WORK ITEM
Filter the listing below down to the lines with the word "wheels" and copy those.

AVAILABLE RECORDS
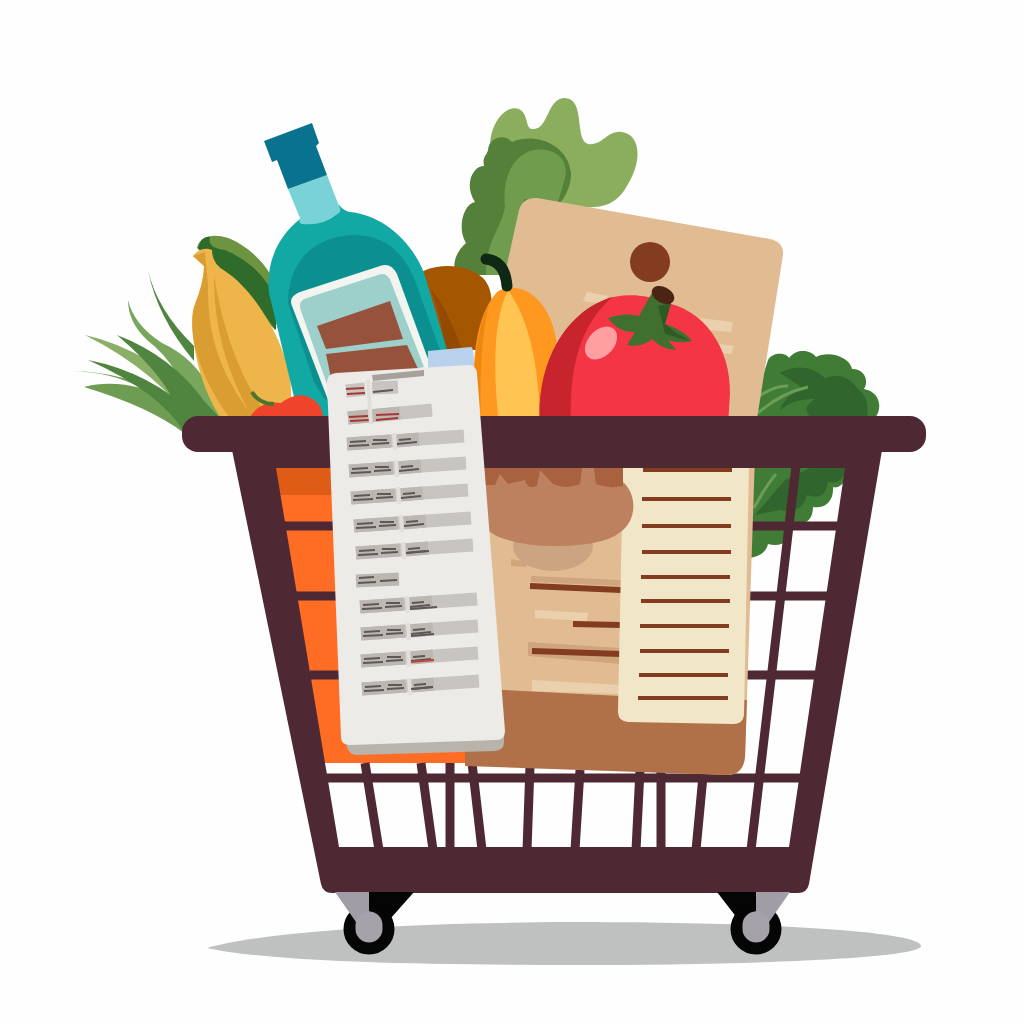
<!DOCTYPE html>
<html lang="en">
<head>
<meta charset="utf-8">
<title>Grocery basket</title>
<style>
:root{--paper:#fefefe;--plum:#4e2833;--teal:#12a9a5;--teal-deep:#0c908f;--teal-cap:#09738f;--teal-neck:#79d2d6;--tan:#e1bc93;--tan-dark:#b07148;--rust:#843c20;--cream:#f1e6c7;--leaf:#8bae5e;--leaf-mid:#6f9d4d;--leaf-dark:#54803a;--kale:#407c36;--kale-dark:#30652d;--tomato:#f33546;--tomato-dark:#c8242d;--orange:#ff6d24;--banana:#eeb64a;--banana-dark:#d99d31;--slip:#ecebe8;--bar:#c8c5c0;--ink:#5d5757}
html,body{margin:0;width:1024px;height:1024px;overflow:hidden;background:var(--paper)}
svg{display:block}
.plum{fill:var(--plum)}
.wires{fill:none;stroke:var(--plum);stroke-width:9}
.bars{stroke:var(--bar);stroke-width:13}
.tags{stroke:#bcb7b1;stroke-width:13}
.marks{stroke:var(--ink);stroke-width:2}
.rules{stroke:var(--rust);stroke-width:4}
</style>
</head>
<body>
<svg width="1024" height="1024" viewBox="0 0 1024 1024" role="img" aria-label="Shopping basket on wheels filled with groceries and a long receipt">
<defs>
<g id="line-item">
<path class="bars" d="M0 0 117-8"/>
<path class="tags" d="M0 0 44-3M50-3 72-5"/>
<path class="marks" d="M2 2 22 1M3-2 19-3M25 0 42-1M26-4 40-4M50 0 70-2M52-4 64-5"/>
<path d="M45-11 49-11 50 6 46 6Z" fill="#e2dfdb"/>
</g>
<clipPath id="tomato-shape"><path id="tomato-outline" d="M540 425C536 370 560 318 604 300C622 292 650 295 662 302C704 308 731 348 730 394L728 425Z"/></clipPath>
</defs>

<path id="floor-shadow" fill="#bfc1c0" d="M207 948C270 931 400 923 568 922C780 922 921 932 921 946C920 958 760 965 568 965C390 965 260 960 207 948Z"/>

<g id="spring-onion">
<path fill="#6d9c52" d="M71 371Q125 371 180 401L218 418 184 433Q150 407 84 387Q110 380 141 388Q112 372 71 371Z"/>
<path fill="#8caf68" d="M85 335Q150 349 220 416L196 428Q160 373 85 335Z"/>
<path fill="#79a65d" d="M128 300Q134 325 162 343Q195 358 212 392L222 418 200 422Q180 365 147 340Q128 322 128 300Z"/>
<path fill="#4f853f" d="M148 270Q157 310 194 346V361Q157 317 148 270ZM117 335Q172 356 205 402L222 420 184 434Q180 388 117 335ZM88 360Q150 372 196 416L184 432Q160 392 88 360Z"/>
</g>

<g id="lettuce">
<path fill="var(--leaf)" d="M490 150C489 122 507 104 519 109C530 115 524 130 534 129C549 128 547 98 565 98C586 99 574 140 588 144C603 146 607 130 622 132C641 135 642 161 628 184C616 207 600 208 580 207L500 260Z"/>
<path fill="var(--leaf-dark)" d="M488 150C489 137 505 133 512 142C530 133 567 140 571 173C571 186 566 196 560 203L505 275H456C451 262 458 250 466 243C457 229 463 204 475 202C463 184 474 165 484 166C482 157 487 155 488 150Z"/>
<path fill="var(--leaf-mid)" d="M510 275H486C486 240 502 227 505 207C501 173 518 146 546 150C561 153 568 163 565 178L558 202 524 199Z"/>
</g>

<g id="kale">
<path fill="var(--kale)" d="M768 360C774 350 788 354 789 358C798 347 812 351 816 357C829 350 850 357 852 369C865 369 869 381 864 389C881 392 883 410 874 419L847 478C841 488 835 488 833 487C834 502 824 509 813 507C813 521 804 526 793 522C794 541 781 548 768 544C766 553 759 556 750 558V417Z"/>
<path fill="var(--kale-dark)" d="M780 373Q805 360 825 378Q845 370 858 389Q870 397 867 417H810Q801 407 815 399Q795 398 780 410Q783 398 801 387ZM755 515 785 480 810 468H847Q842 485 828 482Q825 502 807 495Q802 515 780 510Z"/>
<path fill="none" stroke="#6c9d55" stroke-width="3" d="M758 397Q775 385 788 386M758 413Q781 393 808 387M754 508Q765 487 776 474"/>
</g>

<g id="banana">
<path fill="#6d9440" d="M197 248C200 233 222 232 240 244C260 256 274 275 282 300L275 330Z"/>
<path fill="#2f6b2b" d="M198 248Q202 235 210 237Q207 248 225 250Q262 266 276 300V330L260 310 211 260Z"/>
<path fill="var(--banana)" d="M193 256Q201 246 212 250Q212 264 225 271C260 294 291 355 291 390V425H226C198 390 188 330 194 307Q204 281 204 266Z"/>
<path fill="var(--banana-dark)" d="M193 256 205 252 208 285C207 345 226 380 253 417H229C195 370 187 326 195 304Q204 283 204 266ZM214 275Q227 360 268 417H252Q213 350 214 275Z"/>
</g>

<g id="potato">
<path fill="#a45600" d="M410 282C423 263 463 260 483 278C495 291 493 310 487 350H430Z"/>
<path fill="#944900" d="M431 290Q441 313 445 350H462Q446 305 431 290Z"/>
</g>

<g id="bottle">
<path fill="var(--teal)" d="M300 219C276 238 266 265 269 293L296 405 325 420 450 360 428 286C418 244 383 215 350 212Q344 211 339 205L300 215Z"/>
<path fill="var(--teal-deep)" d="M288 303C288 262 313 237 352 235C391 234 409 260 419 292L440 350 325 400 314 382Z"/>
<path fill="var(--teal-neck)" d="M288 189 327 175 339 206Q343 212 336 215Q323 226 302 224Q298 223 300 218Z"/>
<path fill="var(--teal-cap)" d="M264 141 312 123 319 143 316 146 327 175 288 189 277 160 272 162Z"/>
<path fill="#f2f4ef" d="M292 306Q288 297 300 292L380 266Q391 262 397 274L432 370 330 405Z"/>
<path fill="#9dcfcb" d="M300 308Q299 300 307 298L378 275Q387 271 391 282L424 367 329 390Z"/>
<path fill="#96523a" d="M317 326 390 301 403 339 326 349ZM326 354 407 345 419 371 331 378Z"/>
</g>

<g id="small-tomato">
<path fill="#ef432b" d="M248 420Q259 400 281 403Q299 389 314 400Q324 407 323 422Z"/>
<path fill="none" stroke="#4b742e" stroke-width="4" d="M252 392Q259 404 274 404"/>
</g>

<g id="juice-carton">
<path fill="var(--orange)" d="M270 460H480V763H322Z"/>
<path fill="#df5c16" d="M274 468H350V495H280Z"/>
</g>

<g id="basket-wires" class="wires">
<path d="M278 526H848M292 596H836M310 675H822M326 778H802"/>
<path d="M796 466 751 850M365 763 379 850M421 763 433 850M450 763V850M472 763 482 850M530 766 527 850M580 770 575 850M640 770 636 850M661 770V850M703 776 696 850"/>
</g>

<g id="paper-bag">
<path fill="var(--tan)" d="M519 210Q523 197 537 198L770 239Q784 242 783 255L756 425 745 757Q743 775 727 775L465 764 470 468 508 260Z"/>
<path fill="var(--tan-dark)" d="M465 688 620 696 747 700 745 757Q743 775 727 775L465 766Z"/>
<circle id="bag-emblem" cx="650" cy="262" r="20" fill="var(--rust)"/>
<path fill="#ead0ad" d="M587 292 608 296 605 304 583 301ZM699 318 733 322 731 332 696 329ZM712 343 734 346 731 354 709 352ZM535 610 588 613 587 621 535 618ZM532 680 621 685V694L532 691Z"/>
<path fill="#cfa57c" d="M511 559 528 562 526 567 511 566ZM531 576 621 580V586L531 582ZM528 642 621 648V664L528 656Z"/>
<path stroke="var(--rust)" stroke-width="6" d="M530 586 621 590M573 624 621 625M532 651 621 654"/>
<ellipse cx="553" cy="546" rx="40" ry="25" fill="#cba481"/>
</g>

<g id="shopping-list">
<path fill="var(--cream)" d="M623 466H749L744 715Q743 724 733 724L628 722Q618 721 618 712Z"/>
<path class="rules" d="M643 470H732M642 499H731M642 526H731M642 552H731M641 577H730M641 601H730M640 626H729M640 651H729M639 675H728M638 698H728"/>
</g>

<g id="mushroom">
<path fill="#be8160" d="M480 466H623V482C637 494 638 521 619 533C600 549 533 549 508 540Q487 535 482 520Z"/>
<path fill="#a8623f" d="M484 466H623V486Q608 489 596 484L594 468H582L580 484Q566 490 553 484L540 470 537 486Q527 490 525 480L508 484 500 474 495 485H484Z"/>
</g>

<g id="squash">
<path fill="#ff981f" d="M475 425C471 370 473 319 497 292Q508 284 524 290C544 298 557 326 557 352L541 425Z"/>
<path fill="#ffc451" d="M499 425C493 370 493 320 508 290C531 322 539 371 540 425Z"/>
<path fill="#ee870e" d="M489 304Q478 350 481 425H475Q470 340 489 304Z"/>
<path fill="none" stroke="#0e2913" stroke-width="11" stroke-linecap="round" d="M486 259Q505 261 507 286"/>
</g>

<g id="tomato">
<use href="#tomato-outline" fill="var(--tomato)"/>
<path clip-path="url(#tomato-shape)" fill="var(--tomato-dark)" d="M530 280H640C590 303 568 348 571 425H530Z"/>
<ellipse cx="601" cy="343" rx="13" ry="19" fill="#ff9fa0" transform="rotate(43 601 343)"/>
<path fill="#40702f" d="M608 318Q626 312 639 316L653 291 671 303 665 324Q684 330 692 341Q680 344 668 340L676 350Q661 349 652 339Q642 348 627 345L635 332Q619 333 608 318Z"/>
<path fill="#2e5a26" d="M658 306 671 303 665 324 675 332 690 341 665 334Z"/>
<ellipse cx="663" cy="295" rx="12" ry="8" fill="#4b2414" transform="rotate(28 663 295)"/>
</g>

<g id="basket">
<path class="plum" fill-rule="evenodd" d="M232 450H882L809 884Q807 893 798 893H332Q323 893 321 884ZM276 468 339 847H789L845 468Z"/>
<rect class="plum" x="182" y="416" width="744" height="36" rx="16"/>
</g>

<g id="receipt">
<path fill="#b9d1ec" d="M428 351 471 347Q474 347 474 366L428 369Z"/>
<path fill="#b9b4ab" d="M345 738 504 730V742Q504 750 495 751L356 755Q347 754 346 742Z"/>
<path fill="var(--slip)" d="M327 382Q327 374 336 373L468 365Q476 365 477 373L505 731Q505 740 496 740L350 745Q341 745 341 737Z"/>
<g id="receipt-heading">
<path fill="#a8a19b" d="M372 375 424 370V376L373 381Z"/>
<path class="bars" d="M346 391 365 389M372 388 398 387M348 418 432 410"/>
<path class="tags" d="M348 418 400 413"/>
<path stroke="#aa3532" stroke-width="2" d="M346 389 364 388M347 394 365 393M349 417 368 416M350 421 369 420M376 415 399 414M376 420 398 418"/>
<path class="marks" d="M373 392 393 390"/>
<path fill="#e2dfdb" d="M366 380 370 380 373 424 369 424Z"/>
</g>
<g id="receipt-items">
<use href="#line-item" x="347" y="444"/>
<use href="#line-item" x="349" y="471"/>
<use href="#line-item" x="351" y="498"/>
<use href="#line-item" x="354" y="526"/>
<use href="#line-item" x="356" y="553"/>
<path class="tags" d="M356 581 399 579"/>
<path class="marks" d="M358 583 376 582M359 578 374 577M380 581 397 580"/>
<use href="#line-item" x="360" y="607"/>
<use href="#line-item" x="361" y="634"/>
<use href="#line-item" x="361" y="661"/>
<use href="#line-item" x="362" y="689"/>
<path class="marks" d="M406 553 429 551M410 609 437 607M411 636 434 634M411 689 433 687"/>
<path stroke="#c2443c" stroke-width="2" d="M411 662 434 660"/>
</g>
</g>

<g id="wheels">
<path fill="#050505" d="M369 892H414L383 927H369ZM717 892H757V927H744Z"/>
<g id="casters" fill="#a5a2aa" stroke="#050505" stroke-width="12">
<circle cx="369" cy="929" r="19.5"/>
<circle cx="756" cy="929" r="19.5"/>
</g>
<path fill="#a09da6" d="M335 892H369V911L380 920 356 922ZM756 892H790L769 922 745 920 756 911Z"/>
<circle cx="369" cy="925" r="13.5" fill="#a5a2aa"/>
<circle cx="756" cy="925" r="13.5" fill="#a5a2aa"/>
</g>
</svg>
</body>
</html>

RESULT OF THIS TASK
<svg width="1024" height="1024" viewBox="0 0 1024 1024" role="img" aria-label="Shopping basket on wheels filled with groceries and a long receipt">
<g id="wheels">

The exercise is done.